Mike Pilavachi uses a helpful illustration. He says God started the relationship with His people with a marriage contract but through His Son He gave them a final will and testament and all we have to do to recieve the gift is to turn up and collect.
My strange fascination with covenants started by trying to understand sacraments in the theatre church setting. Can this work and what does it look like?
The Eucharist marks a change in the covenant understanding of the church and beautiful illustrates the change from bilateral covenant to unilateral while keeping the need for a reponse on the other party (us). God gives His son freely to all and, therefore, all are welcome to take part but it requires people to ‘turn up and collect’. There needs to be intent.
What does this understanding mean in terms of open and closed table policy?
To do Eucharist in this theatre community would need to involve the whole community and not be selective. All would be welcome to partake of the meal. There would need to be intent in the hearts of the participants and they would need to be aware of what was going on. There would need to have an understanding of what they are recieving and what responding to it means. It is not just a corporate meal; it’s an individual meeting of Christ for Him to give His gift to you.
It would fit nicely into a space where we tell stories of God’s grace and ‘claim innocence and worship God’ and I have heard many stories of how people entered the Eucharist for the corporate and were deeply impacted with the personal. To introduce a meal surrounded by the story of God’s grace and love and to invite the group to enter into this story; to share a meal with each other in peace and community is not alien to the imagination of the theatre community. The impact and awareness of the personal involvement in the story must come only from God. What’s the intent in the Eucharist? To recieve the gift of Christ’s sacrifice and to hold it inside of yourself. Have we, therefore, lost the corporate response to the sacrifice for all and it was done for everyone whether you know it or acknowledge or not? How do we explain the power of the Eucharist on a personal level without giving people experience of it?

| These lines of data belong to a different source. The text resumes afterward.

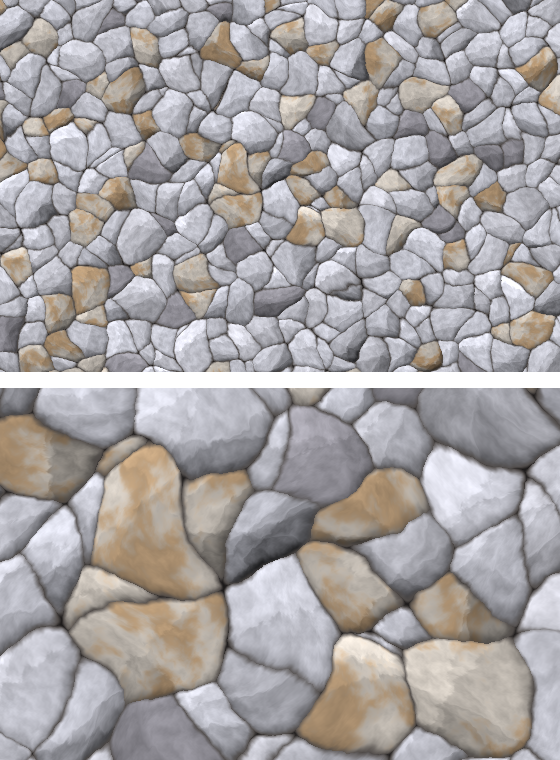
Top, the full canvas; bottom, a detail of the centre.
Give the GLSL for this texture, as a WebGL 1 fragment shader.

```glsl
precision highp float;
// A dry wall of broken limestone: pale blue-grey stones, some rusty, with dark gaps.
// Stones are cells of a weighted Voronoi diagram in a bent plane; each one gets
// chipped facets, a bevel lit from the upper left, and layered-sine mottling.

uniform vec2 u_resolution;

const float ROWS = 14.3;         // stones per canvas height
const float SIZE_SPREAD = 0.60;  // difference between large and small stones
const float JITTER = 1.0;
const float CORNER = 26.0;       // higher gives sharper corners
const float BEND = 0.16;         // broad distortion of the stone shapes
const float ROUGHNESS = 0.045;   // fine wobble of the outlines
const float GAP = -0.032;
const float GAP_SOFT = 0.085;
const float BEVEL = 0.17;
const float RUSTY_SHARE = 0.25;
const float DARK_SHARE = 0.09;
const vec2 LIGHT = vec2(-0.45, 0.89);

const vec3 PALE = vec3(0.755, 0.76, 0.80);
const vec3 GREY = vec3(0.69, 0.69, 0.72);
const vec3 SLATE = vec3(0.52, 0.51, 0.54);
const vec3 CREAM = vec3(0.73, 0.70, 0.66);
const vec3 OCHRE = vec3(0.60, 0.49, 0.36);
const vec3 CREVICE = vec3(0.31, 0.29, 0.28);
const vec3 SHADOW = vec3(0.11, 0.10, 0.10);

float hash(vec2 p) {
  vec3 q = fract(vec3(p.xyx) * 0.1031);
  q += dot(q, q.yzx + 33.33);
  return fract((q.x + q.y) * q.z);
}

vec2 hash2(vec2 p) {
  return vec2(hash(p + 17.3), hash(p + 71.9));
}

// Layered, rotated and bent sines, roughly -1 to 1.
float mottle(vec2 p) {
  float sum = 0.0;
  float amp = 0.5;
  for (int i = 0; i < 5; i++) {
    p = mat2(0.8, 0.6, -0.6, 0.8) * p * 1.75 + 2.7;
    sum += amp * sin(p.x + 1.6 * sin(p.y + sum));
    amp *= 0.62;
  }
  return sum;
}

vec2 site(vec2 cell) {
  return cell + 0.5 + JITTER * (hash2(cell) - 0.5);
}

// Power distance: larger weights claim more ground, edges stay straight.
float power(vec2 p, vec2 cell) {
  vec2 d = p - site(cell);
  float h = hash(cell + 5.7);
  return dot(d, d) - SIZE_SPREAD * h * h;
}

vec2 owner(vec2 p) {
  vec2 best = floor(p);
  float least = 100.0;
  for (int y = -2; y <= 2; y++) {
    for (int x = -2; x <= 2; x++) {
      vec2 cell = floor(p) + vec2(float(x), float(y));
      float d = power(p, cell);
      if (d < least) { least = d; best = cell; }
    }
  }
  return best;
}

// xy: direction to the nearby edges, z: smooth distance to the outline.
vec3 outline(vec2 p, vec2 cell) {
  vec2 centre = site(cell);
  float own = power(p, cell);
  float total = 0.0001;
  vec2 toward = vec2(0.0);
  for (int y = -2; y <= 2; y++) {
    for (int x = -2; x <= 2; x++) {
      if (x == 0 && y == 0) continue;
      vec2 other = cell + vec2(float(x), float(y));
      vec2 span = site(other) - centre;
      float len = max(length(span), 0.05);
      float pull = exp(-CORNER * (power(p, other) - own) / (2.0 * len));
      total += pull;
      toward += pull * span / len;
    }
  }
  return vec3(toward / total, -log(total) / CORNER);
}

// Light and dark planes split off by random straight breaks.
float facets(vec2 q, vec2 cell, float rough) {
  float shade = 0.0;
  for (int i = 0; i < 4; i++) {
    vec2 seed = cell + float(i) * 13.7;
    float angle = 6.2832 * hash(seed + 3.1);
    vec2 dir = vec2(cos(angle), sin(angle));
    float side = dot(q, dir) - 0.08 - 0.26 * hash(seed + 8.4) + 0.05 * rough;
    shade += smoothstep(-0.025, 0.025, side) * (0.13 * dot(dir, LIGHT) - 0.03);
  }
  return shade;
}

void main() {
  vec2 p = ROWS * gl_FragCoord.xy / u_resolution.y + 40.0;
  p += BEND * sin(p.yx * vec2(2.3, 1.9) + 1.7 * sin(p * 1.1));
  p += ROUGHNESS * vec2(mottle(p * 2.1), mottle(p.yx * 2.3 + 9.0));
  vec2 cell = owner(p);
  vec3 edge = outline(p, cell);
  vec2 q = p - site(cell);
  vec2 local = q + 30.0 * hash2(cell + 2.2);
  float patches = mottle(local * 1.5);
  float grain = mottle(local * 7.0);

  // Stone colour: grey to pale, a few slate, some stained with rust.
  vec3 stone = mix(GREY, PALE, clamp(0.2 + 0.8 * hash(cell + 6.6) + 0.2 * patches, 0.0, 1.0));
  stone = mix(stone, SLATE, 0.85 * step(hash(cell + 9.9), DARK_SHARE));
  float rusty = step(hash(cell + 4.4), RUSTY_SHARE);
  float stain = smoothstep(-0.2, 0.9, patches + 0.35 * grain + 0.8 * hash(cell + 1.5) - 0.3);
  stone = mix(stone, mix(CREAM, OCHRE, stain), 0.9 * rusty);

  // Relief: facets, bevelled rim and fine grain.
  float rim = 1.0 - smoothstep(0.0, BEVEL, edge.z);
  float light = 1.02 + facets(q, cell, grain) + 0.075 * grain + 0.03 * patches;
  light += rim * (0.17 * dot(edge.xy, LIGHT) - 0.11);
  stone *= light;

  // Joints vary in width and are deepest where several stones meet.
  float joint = edge.z + 0.018 * mottle(p * 1.3 + 5.0);
  float solid = smoothstep(GAP, GAP + GAP_SOFT, joint + 0.010 * grain);
  vec3 gap = mix(SHADOW, CREVICE, smoothstep(-0.045, -0.005, joint));
  gl_FragColor = vec4(mix(gap, stone, solid), 1.0);
}
```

I finish on some reflections on the power of experience. While in the prison, over the weekend (see ‘Any Given Theatre (part V)‘ and ‘Wrestling With Truth (part III)‘ posts), I found myself saying to a prisoner, “We can talk and describe and use imagery. We can wreslte with these ideas until the cows come home but at the end of it all we need to do is experience it and we get a glimpse of something unspeakable. We struggle to communicate our faith because words fail.”
Claim innocence and worship God.

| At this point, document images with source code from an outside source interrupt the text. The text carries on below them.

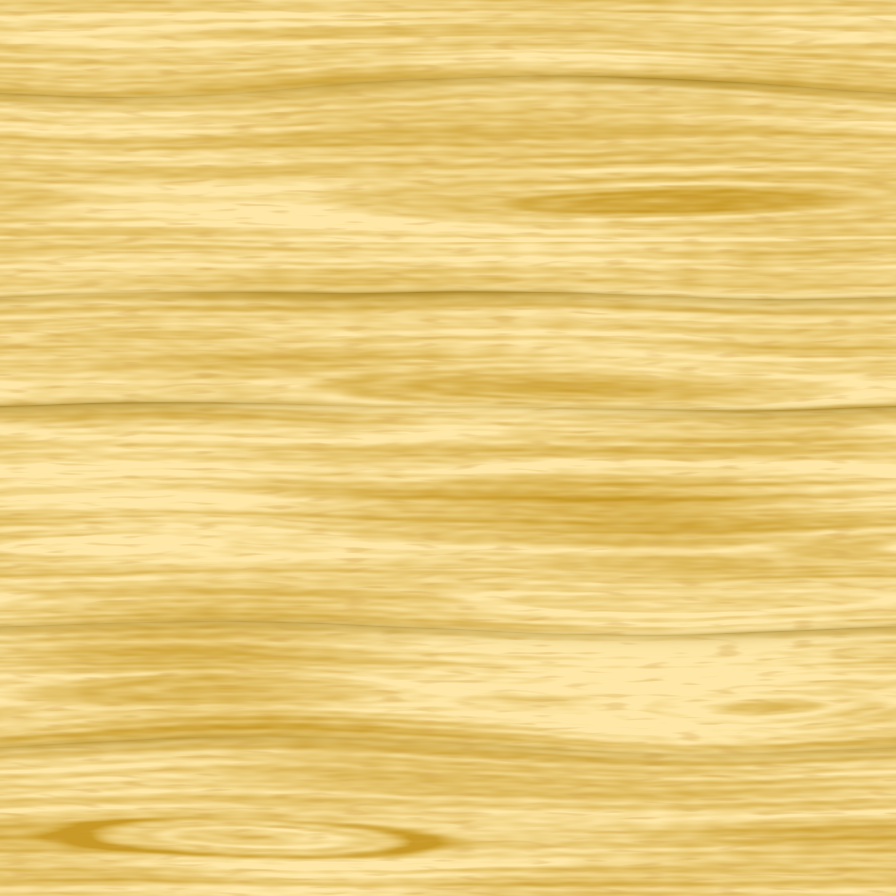
Write a Shadertoy shader that draws this texture.

```glsl
// Pale yellow wood with horizontal grain that wraps around the canvas edges.
// Stretched periodic gradient noise gives growth lines, bent by wavy seams and
// by long elliptical knots; short fibres and pores are laid over the top.

const float TAU = 6.28319;
const vec3 DARK_WOOD  = vec3(0.85, 0.695, 0.30);
const vec3 LIGHT_WOOD = vec3(0.99, 0.895, 0.63);
const vec3 SEAM_COLOR = vec3(0.65, 0.51, 0.14);
const vec3 PORE_COLOR = vec3(0.84, 0.66, 0.33);

// Seams: height, wave amplitude, wave phase, strength
const int SEAM_COUNT = 5;
const vec4 SEAMS[SEAM_COUNT] = vec4[](
    vec4(0.903, 0.010, 0.42, 0.75), vec4(0.671, 0.004, 0.13, 0.65),
    vec4(0.545, 0.003, 0.85, 0.80), vec4(0.297, 0.003, 0.95, 0.65),
    vec4(0.168, 0.004, 0.10, 0.45));

// Knots: centre and radii, then the tone added to core and rim
const int KNOT_COUNT = 9;
const vec4 KNOTS[KNOT_COUNT] = vec4[](
    vec4(0.28, 0.065, 0.18, 0.019), vec4(0.25, 0.221, 0.24, 0.017),
    vec4(0.65, 0.567, 0.30, 0.021), vec4(0.77, 0.333, 0.22, 0.011),
    vec4(0.73, 0.775, 0.35, 0.025), vec4(0.20, 0.625, 0.17, 0.010),
    vec4(0.12, 0.392, 0.25, 0.020), vec4(0.85, 0.215, 0.20, 0.025),
    vec4(0.50, 0.962, 0.60, 0.015));
const vec2 KNOT_TONES[KNOT_COUNT] = vec2[](
    vec2(0.1, -1.2), vec2(-0.35, 0.5), vec2(-0.65, 0.45),
    vec2(-0.1, 0.5), vec2(-0.5, 0.0), vec2(-0.4, 0.2),
    vec2(0.35, 0.2), vec2(-0.5, 0.0), vec2(-0.35, 0.0));

vec2 gradient(vec2 cell, float seed) {
    float h = fract(sin(dot(cell, vec2(127.1, 311.7)) + seed * 17.3) * 43758.5);
    return vec2(cos(TAU * h), sin(TAU * h));
}

// Gradient noise with freq cells across the unit square, periodic on both axes
float noise(vec2 uv, vec2 freq, float seed) {
    vec2 p = uv * freq, cell = floor(p), f = p - cell;
    vec2 s = f * f * f * (f * (f * 6.0 - 15.0) + 10.0);
    vec2 lo = mod(cell, freq), hi = mod(cell + 1.0, freq);
    float a = dot(gradient(lo, seed), f);
    float b = dot(gradient(vec2(hi.x, lo.y), seed), f - vec2(1, 0));
    float c = dot(gradient(vec2(lo.x, hi.y), seed), f - vec2(0, 1));
    float d = dot(gradient(hi, seed), f - 1.0);
    return mix(mix(a, b, s.x), mix(c, d, s.x), s.y);
}

// Growth lines: broad bands, ever finer long lines, and a few pale streaks
float grain(vec2 p) {
    float tone = 0.85 * noise(p, vec2(2, 10), 1.0)
               + 0.55 * noise(p, vec2(1, 37), 2.0)
               + 0.45 * noise(p, vec2(2, 61), 3.0)
               + 0.55 * noise(p, vec2(1, 103), 11.0)
               + 0.50 * noise(p, vec2(2, 167), 12.0);
    float line = 1.0 - smoothstep(0.0, 0.08, abs(noise(p, vec2(1, 19), 4.0)));
    float mask = smoothstep(0.0, 0.35, noise(p, vec2(1, 9), 5.0));
    return tone + 0.5 * line * mask;
}

// Straightens the seam waves so that each seam lies at a constant height
vec2 followSeams(vec2 uv) {
    vec2 p = uv;
    for (int i = 0; i < SEAM_COUNT; i++) {
        vec4 s = SEAMS[i];
        float reach = (uv.y - s.x) / 0.05;
        p.y -= s.y * sin(TAU * (uv.x - s.z)) * exp(-reach * reach);
    }
    return p;
}

// A sharp upper edge with a softer shadow below, uneven along its length
float seamShade(vec2 p) {
    float shade = 0.0, vary = 0.8 + 1.3 * noise(p, vec2(3, 7), 6.0);
    for (int i = 0; i < SEAM_COUNT; i++) {
        float d = p.y - SEAMS[i].x;
        shade += SEAMS[i].w * vary * exp(-abs(d) / (d > 0.0 ? 0.0026 : 0.0060));
    }
    return clamp(shade, 0.0, 1.0);
}

// Woodgrain tone, with concentric rings inside each knot
float woodTone(vec2 p) {
    vec2 bent = p, ring = p;
    float inside = 0.0, tint = 0.0;
    for (int i = 0; i < KNOT_COUNT; i++) {
        vec4 k = KNOTS[i];
        vec2 d = vec2(fract(p.x - k.x + 0.5) - 0.5, p.y - k.y), q = d / k.zw;
        float r = length(q), rim = (r - 1.08) / 0.17;
        float w = 1.0 - smoothstep(0.8, 1.2, r);
        bent.y -= 0.6 * d.y * exp(-0.5 * r * r);
        if (w > inside) { inside = w; ring.y = k.y + 1.4 * k.w * r; }
        tint += KNOT_TONES[i].x * exp(-2.0 * r * r)
              + KNOT_TONES[i].y * exp(-rim * rim) * (0.4 + 0.6 * min(q.x * q.x, 1.0));
    }
    return 0.61 + tint + mix(grain(bent), grain(ring), inside);
}

void mainImage(out vec4 fragColor, in vec2 fragCoord) {
    vec2 uv = fragCoord / iResolution.xy;
    vec2 p = followSeams(uv);
    p.y += 0.014 * noise(uv, vec2(2, 6), 7.0) + 0.0012 * noise(uv, vec2(9, 30), 8.0);

    // Fibres roughen the tone; pores leave short warm dashes
    float fibre = noise(uv, vec2(28, 210), 9.0);
    float pore = smoothstep(0.15, 0.55, noise(uv, vec2(24, 190), 10.0));
    float tone = clamp(woodTone(p) + 0.32 * fibre, -0.45, 1.08);

    vec3 color = mix(DARK_WOOD, LIGHT_WOOD, tone);
    color = mix(color, PORE_COLOR, 0.35 * pore);
    color = mix(color, SEAM_COLOR, seamShade(p));
    fragColor = vec4(color, 1.0);
}
```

This is not a get out clause. We are invited to wrestle with it but we are wrestling because God wants to embrace us. He’s always got something up His sleeve which will remind us whose boss!

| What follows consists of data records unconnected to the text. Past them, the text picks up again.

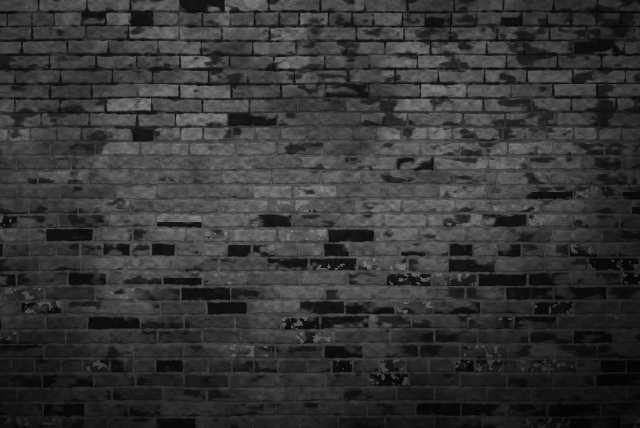
Write a Shadertoy shader that draws this texture.

```glsl
const float COURSES = 29.6;          // brick rows over the canvas height
const float COURSE_SHIFT = 0.19;     // part of a row cut off at the top
const float STRETCHERS = 13.8;       // long bricks across
const float HEADERS = 26.0;          // short bricks across
const float HEADER_PERIOD = 8.0;     // one short-brick row in this many
const float JOINT_JITTER = 0.24;     // wander of upright joints, in bricks
const float JOINT_HALF = 0.0029;     // half joint width, in canvas heights
const float ROUGHNESS = 0.0030;      // raggedness of brick edges
const float PAINTED_ABOVE = 0.70;    // height where joints turn to dark gaps
const float SOOT_CHANCE = 0.17;
const vec3 BRICK = vec3(0.345);
const vec3 MORTAR = vec3(0.375);
const vec3 GAP = vec3(0.075);
const vec3 SOOT = vec3(0.045);
const vec3 LIME = vec3(0.52);
const vec2 LIGHT_CENTER = vec2(0.43, 0.63);

float hash(vec2 p) {
    return fract(sin(dot(p, vec2(127.1, 311.7))) * 43758.547);
}

float noise(vec2 p) {
    vec2 i = floor(p), f = fract(p);
    f = f * f * (3.0 - 2.0 * f);
    float low = mix(hash(i), hash(i + vec2(1, 0)), f.x);
    float high = mix(hash(i + vec2(0, 1)), hash(i + vec2(1, 1)), f.x);
    return mix(low, high, f.y);
}

float fbm(vec2 p) {
    float sum = 0.0, amp = 0.5;
    for (int i = 0; i < 4; i++) {
        sum += amp * noise(p);
        p = p * 2.03 + 17.3;
        amp *= 0.5;
    }
    return sum / 0.9375;
}

// Returns brick id (xy), distance to the nearest joint (z), height in row (w)
vec4 brickWall(vec2 uv, float aspect) {
    float y = (1.0 - uv.y) * COURSES + COURSE_SHIFT;
    y += 0.16 * (noise(vec2(uv.x * 9.0, floor(y * 0.5) * 3.7)) - 0.5);
    float row = floor(y), inRow = fract(y);
    bool isHeader = mod(row, HEADER_PERIOD) == 1.0;
    float count = isHeader ? HEADERS : STRETCHERS;
    float x = uv.x * count + 0.5 * mod(row, 2.0) + 0.3 * hash(vec2(row, 4.0));

    float nearest = floor(x + 0.5);
    float joint = nearest + JOINT_JITTER * (hash(vec2(nearest, row)) - 0.5);
    float column = x < joint ? nearest - 1.0 : nearest;
    float side = abs(x - joint) * aspect / count;
    float bed = min(inRow, 1.0 - inRow) / COURSES;
    return vec4(column, row, min(side * 1.15, bed), inRow);
}

void mainImage(out vec4 fragColor, in vec2 fragCoord) {
    vec2 uv = fragCoord / iResolution.xy;
    float aspect = iResolution.x / iResolution.y;
    vec2 p = vec2(uv.x * aspect, uv.y);
    float pixel = 1.0 / iResolution.y;

    vec4 wall = brickWall(uv, aspect);
    vec2 id = wall.xy;
    float painted = smoothstep(-0.08, 0.08,
        uv.y - PAINTED_ABOVE + 0.12 * (noise(p * 5.0) - 0.5));

    // Ragged brick outline, with tighter joints in the painted part
    float ragged = ROUGHNESS * (fbm(p * 75.0) - 0.5) * 2.0;
    float edge = wall.z + ragged - JOINT_HALF * mix(1.0, 0.72, painted);
    float face = smoothstep(-pixel, pixel, edge);

    // Brick face: tone per brick, broad stains, grain and relief lit from above
    float tone = 0.82 + 0.34 * hash(id + 7.0);
    float stain = fbm(p * 7.0 + 3.0);
    float grain = fbm(p * vec2(85.0, 110.0));
    float relief = fbm(p * 60.0) - fbm(p * 60.0 + vec2(0.0, 0.3));
    vec3 brick = BRICK * tone * (0.72 + 0.56 * grain) + 0.16 * relief;
    brick *= mix(0.72, 1.10, smoothstep(0.28, 0.62, stain));
    brick *= mix(0.78, 1.0, smoothstep(0.15, 0.65, uv.y));

    // Soot: whole bricks in the lower half, and broken patches
    float lower = 1.0 - smoothstep(0.42, 0.60, uv.y);
    float band = exp(-pow((uv.y - 0.30) / 0.12, 2.0));
    float chance = SOOT_CHANCE * (lower + band) + 0.025;
    float sooty = step(hash(id + 31.0), chance);
    float patches = fbm(p * vec2(22.0, 38.0) + 9.0);
    float soot = sooty * smoothstep(0.28, 0.48, patches);
    float rightSide = smoothstep(0.45, 1.0, uv.x);
    soot = max(soot, 0.75 * smoothstep(0.60, 0.74, patches + 0.08 * rightSide));
    brick = mix(brick, SOOT * (0.6 + grain), 0.9 * soot);

    // Lime flecks on a few lower bricks
    float limed = step(hash(id + 53.0), 0.09 * (lower + band));
    brick = mix(brick, LIME, 0.7 * limed * smoothstep(0.56, 0.66, fbm(p * 95.0)));

    // Shaded lower lip and lit upper lip of each brick
    float lip = 1.0 - smoothstep(0.0, 0.0045, edge);
    brick *= 1.0 - 0.42 * lip * smoothstep(0.5, 0.8, wall.w);
    brick *= 1.0 + 0.14 * lip * (1.0 - smoothstep(0.2, 0.5, wall.w));

    // Joints: pale mortar below, dark crevices above
    vec3 mortar = MORTAR * (0.62 + 0.60 * grain) * mix(0.75, 1.0, stain);
    vec3 crevice = mix(GAP, BRICK * 0.7, smoothstep(0.52, 0.72, fbm(p * 24.0)));
    vec3 color = mix(mix(mortar, crevice, painted), brick, face);

    // Falloff of the light toward the corners
    float reach = length((uv - LIGHT_CENTER) * vec2(1.0, 0.95));
    color *= 1.0 - 0.80 * smoothstep(0.22, 0.86, reach);
    fragColor = vec4(clamp(color, 0.0, 1.0), 1.0);
}
```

To share Eucharist in this theatre church would be a corporate involvement in a story; playing a part but we pray that in that moment God will reveal Himself and the personal connection will be made and the Eucharist maybe used as the key to unlock the life changing power and grace of God.